“Through a lot of deep contemplation, you have to go inside for that answer. You can’t get that answer outside. Only you know what is right for you: Your purpose, your ideas, your time frames, how all those things line up, that’s what’s in you,” he said.

“And then all of a sudden, I’m like, ‘This is it. That’s the trust.’ I learned to trust myself, because now I have the message, it’s time to go, it’s time to actually make that leap.”

Benioff stressed that the first step to founding a company is to look inside yourself and get a clear conviction that it’s the right timing. He also shared the five questions every aspiring business owner should to ask themselves before starting a business:

  • What is it that you really want?
  • What’s really important to you?
  • How are you going to get it?
  • What is preventing me from having it?
  • How will you know that you have it?

Nurturing Nobelists, Turing and Fields Medalists

Source: QZ, Sep 2015

Our goal is to create a ranking among US colleges, but of course one could broaden the analysis if desired. The first level included all winners of the Nobel Prize (physics, chemistry, medicine, economics, literature, and peace), Fields Medal (mathematics) and the Turing Award (computer science). The second level included individuals elected to the National Academy of Sciences (NAS), National Academy of Engineering (NAE) or Institute of Medicine (IOM). The National Academies are representative of the top few thousand individuals in all of STEM.

One intriguing result is the strong correlation (r ~ 0.5) between our ranking (over all universities) and the average SAT score of each student population, which suggests that cognitive ability, as measured by standardized tests, likely has something to do with great contributions later in life. By selecting heavily on measurable characteristics such as cognitive ability, an institution obtains a student body with a much higher likelihood of achievement.

The identification of ability here is probably not primarily due to “holistic review” by admissions committees: Caltech is famously numbers-driven in its selection (it has the highest SAT/ACT scores), and outperforms the other top schools by a sizeable margin.

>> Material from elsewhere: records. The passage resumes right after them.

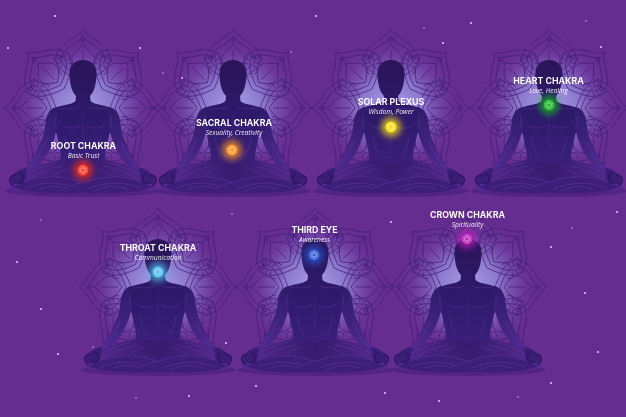
<!DOCTYPE html>
<html lang="en">
<head>
<meta charset="utf-8">
<title>The Seven Chakras</title>
<style>
:root {
  --background: #662d91;
  --ink: #2a1660;
  --line: #3d1d74;
  --fold: #6b45ab;
  --star: #e3c3ee;
  --text: #ffffff;
  --root: #f2321f;
  --sacral: #f7921e;
  --solar: #f4dd12;
  --heart: #17b321;
  --throat: #4fbdea;
  --third-eye: #2c55d0;
  --crown: #b51fb4;
}
* { margin: 0; padding: 0; box-sizing: border-box; }
html, body { width: 626px; height: 417px; overflow: hidden; }
.poster { position: relative; width: 626px; height: 417px; overflow: hidden; background: var(--background); color: var(--text); }
.scene { position: absolute; inset: 0; display: block; }
.stars { fill: var(--star); }
.mandala { fill: none; stroke: var(--line); stroke-width: .7; }
.folds { fill: none; stroke: var(--fold); stroke-width: .6; stroke-linecap: round; }
.label { position: absolute; width: 110px; transform: translateX(-50%); text-align: center; white-space: nowrap; }
.label h2 { font: 700 8.8px/11px Inter, sans-serif; }
.label p { font: italic 500 6.7px/9px "Open Sans", sans-serif; }
.root { left: 83.5px; top: 140px; }
.sacral { left: 234px; top: 117px; }
.solar { left: 391px; top: 96px; }
.heart { left: 548.5px; top: 75px; }
.throat { left: 158px; top: 242px; }
.third-eye { left: 314.5px; top: 224px; }
.crown { left: 467.5px; top: 209px; }
</style>
</head>
<body>
<main class="poster">
<svg class="scene" width="626" height="417" viewBox="0 0 626 417" aria-hidden="true">
  <defs>
    <radialGradient id="aura">
      <stop offset="0" stop-color="#a9a3ea"/>
      <stop offset=".45" stop-color="#9285d6" stop-opacity=".85"/>
      <stop offset=".75" stop-color="#7d58b8" stop-opacity=".4"/>
      <stop offset="1" stop-color="#662d91" stop-opacity="0"/>
    </radialGradient>
    <linearGradient id="skin" gradientUnits="userSpaceOnUse" x1="0" y1="0" x2="0" y2="120">
      <stop offset="0" stop-color="#2b1559"/>
      <stop offset=".5" stop-color="#2d1a6b"/>
      <stop offset="1" stop-color="#41217f"/>
    </linearGradient>
    <linearGradient id="arm-skin" gradientUnits="userSpaceOnUse" x1="26" y1="50" x2="58" y2="110">
      <stop offset="0" stop-color="#2f1b6a"/>
      <stop offset="1" stop-color="#512a91"/>
    </linearGradient>
    <linearGradient id="leg-skin" gradientUnits="userSpaceOnUse" x1="0" y1="100" x2="60" y2="132">
      <stop offset="0" stop-color="#341a6c"/>
      <stop offset="1" stop-color="#55298f"/>
    </linearGradient>
    <filter id="soft" x="-60%" y="-60%" width="220%" height="220%"><feGaussianBlur stdDeviation="3"/></filter>

    <g id="petal">
      <path d="M0-79C-4-69-25-66-27-50C-28-40-17-33 0-27C17-33 28-40 27-50C25-66 4-69 0-79Z"/>
      <path d="M0-72C-4-64-20-61-22-50C-22-42-13-37 0-32C13-37 22-42 22-50C20-61 4-64 0-72Z"/>
      <path d="M0-64C-3-58-11-56-11-49C-11-43-5-40 0-36C5-40 11-43 11-49C11-56 3-58 0-64ZM0-57V-40M-17-56C-11-55-12-48-17-48M17-56C11-55 12-48 17-48M-15-44C-11-47-7-43-9-39M15-44C11-47 7-43 9-39"/>
      <circle cy="-68" r="1.5"/>
      <circle cx="-19" cy="-52" r="1.5"/>
      <circle cx="19" cy="-52" r="1.5"/>
    </g>
    <g id="lotus">
      <use href="#petal"/>
      <use href="#petal" transform="rotate(45)"/>
      <use href="#petal" transform="rotate(90)"/>
      <use href="#petal" transform="rotate(135)"/>
      <use href="#petal" transform="rotate(225)"/>
      <use href="#petal" transform="rotate(270)"/>
      <use href="#petal" transform="rotate(315)"/>
    </g>

    <g id="body-half">
      <path fill="url(#skin)" d="M-.5 0C9 0 14 6 13.5 15C13 25 11 32 7 36L7.500 41C11 45 24 45 31 49L28 68C25 80 21 90 22 108L-.5 116Z"/>
      <path fill="url(#arm-skin)" d="M26 47C35 49 37 57 38 67C39 78 45 86 48 95C51 103 57 107 62 112L56 117C49 109 39 101 34 91C30 83 27 74 26 66Z"/>
      <g class="folds" opacity=".55">
        <path d="M4 47C10 50 18 48 25 49M3 66C10 70 20 69 25 61M12 96C15 90 17 84 18 77M28 56C29 60 28 64 27 68M38 82C41 90 46 99 53 107"/>
      </g>
    </g>
    <g id="thigh">
      <path fill="url(#leg-skin)" d="M0 104C8 101 18 99 26 101C44 104 62 112 71 121C77 128 71 132 60 131L0 131Z"/>
      <path class="folds" opacity=".6" d="M27 103C43 107 56 113 66 122M20 106C34 108 47 114 58 122M14 108C19 110 24 112 28 115"/>
    </g>
    <g id="shin">
      <path fill="#3d1e78" d="M70 127C52 116 29 113 8 119C-2 122-15 124-22 129C-25 132-19 133-12 133C16 133 52 135 70 127Z"/>
      <path class="folds" opacity=".7" d="M68 126C50 117 29 114 8 120C-2 123-12 125-20 129M57 128C40 121 22 122 4 129M44 129C32 125 22 126 12 131"/>
    </g>
    <g id="hand">
      <path fill="#3a1d75" d="M56 108C61 108 68 112 70 116C73 119 72 124 68 124C64 125 59 121 57 117Z"/>
      <path fill="none" stroke="#2f1765" stroke-width="1.800" stroke-linecap="round" d="M62 114C57 119 60 125 65 123M68 115C74 116 75 122 70 125"/>
    </g>
    <g id="meditator">
      <ellipse cy="131" rx="78" ry="6" fill="#4d2080" opacity=".75"/>
      <circle cy="48" r="69" fill="url(#aura)"/>
      <use href="#lotus" class="mandala" y="48"/>
      <use href="#body-half"/>
      <use href="#body-half" transform="scale(-1 1)"/>
      <path class="folds" opacity=".4" d="M0 54V88M-1 97H1"/>
      <use href="#thigh"/>
      <use href="#thigh" transform="scale(-1 1)"/>
      <use href="#shin" transform="scale(-1 1)"/>
      <use href="#shin"/>
      <use href="#hand"/>
      <use href="#hand" transform="scale(-1 1)"/>
    </g>

    <g id="chakra">
      <circle r="10" fill="currentColor" opacity=".75" filter="url(#soft)"/>
      <circle r="5.500" fill="currentColor"/>
      <g fill="none" stroke="#fff" stroke-width=".5" opacity=".55">
        <circle r="4.200"/>
        <circle r="1.800"/>
        <path d="M0-4L3.500 2H-3.500ZM0 4L3.500-2H-3.500Z"/>
      </g>
    </g>
    <circle id="star" r="1.100"/>
    <circle id="spark" r=".7"/>
  </defs>

  <g class="stars">
    <use href="#star" x="8" y="48"/><use href="#star" x="55" y="16"/><use href="#star" x="140" y="48"/>
    <use href="#spark" x="163" y="73"/><use href="#star" x="182" y="78"/><use href="#spark" x="291" y="52"/>
    <use href="#star" x="316" y="16"/><use href="#spark" x="424" y="28"/><use href="#star" x="443" y="43"/>
    <use href="#star" x="471" y="23"/><use href="#spark" x="586" y="21"/><use href="#star" x="601" y="47"/>
    <use href="#star" x="17" y="262"/><use href="#spark" x="41" y="220"/><use href="#star" x="41" y="309"/>
    <use href="#star" x="58" y="354"/><use href="#spark" x="93" y="347"/><use href="#star" x="226" y="343"/>
    <use href="#star" x="256" y="386"/><use href="#spark" x="136" y="398"/><use href="#star" x="189" y="396"/>
    <use href="#star" x="385" y="393"/><use href="#spark" x="365" y="352"/><use href="#star" x="439" y="401"/>
    <use href="#star" x="551" y="383"/><use href="#spark" x="518" y="397"/><use href="#star" x="598" y="352"/>
    <use href="#star" x="585" y="293"/><use href="#spark" x="572" y="228"/><use href="#star" x="551" y="247"/>
    <use href="#star" x="617" y="212"/><use href="#spark" x="232" y="214"/><use href="#star" x="391" y="222"/>
  </g>

  <g>
    <use href="#meditator" x="83" y="60"/>
    <use href="#meditator" x="233" y="60"/>
    <use href="#meditator" x="391" y="60"/>
    <use href="#meditator" x="549" y="60"/>
    <use href="#meditator" x="158" y="239"/>
    <use href="#meditator" x="315" y="239"/>
    <use href="#meditator" x="468" y="239"/>
  </g>

  <g>
    <use href="#chakra" x="83" y="170" color="var(--root)" style="color:var(--root)"/>
    <use href="#chakra" x="232" y="150" style="color:var(--sacral)"/>
    <use href="#chakra" x="391" y="127" style="color:var(--solar)"/>
    <use href="#chakra" x="549" y="105" style="color:var(--heart)"/>
    <use href="#chakra" x="158" y="272" style="color:var(--throat)"/>
    <use href="#chakra" x="314" y="255" style="color:var(--third-eye)"/>
    <use href="#chakra" x="467" y="239" style="color:var(--crown)"/>
  </g>
</svg>

<section class="label root"><h2>ROOT CHAKRA</h2><p>Basic Trust</p></section>
<section class="label sacral"><h2>SACRAL CHAKRA</h2><p>Sexuality, Creativity</p></section>
<section class="label solar"><h2>SOLAR PLEXUS</h2><p>Wisdom, Power</p></section>
<section class="label heart"><h2>HEART CHAKRA</h2><p>Love, Healing</p></section>
<section class="label throat"><h2>THROAT CHAKRA</h2><p>Communication</p></section>
<section class="label third-eye"><h2>THIRD EYE</h2><p>Awareness</p></section>
<section class="label crown"><h2>CROWN CHAKRA</h2><p>Spirituality</p></section>
</main>
</body>
</html>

While admission to one of the colleges on the lists above is no guarantee of important achievements later in life, the probability is much higher for these select matriculants.

Rank Nobel, Fields or Turing prize Frequency Per capita ratio below top school
1 California Institute of Technology 11 1
2 Harvard University 34 2.82
3 University of Chicago 15 2.92
4 Swarthmore College 5 3.72
5 Columbia University 20 4.06
6 Massachusetts Institute of Technology 14 4.45
7 Yale University 13 5.44
8 Amherst College 4 5.51
9 CUNY – City College of New York 13 7.52
10 Carnegie Mellon University 7 7.66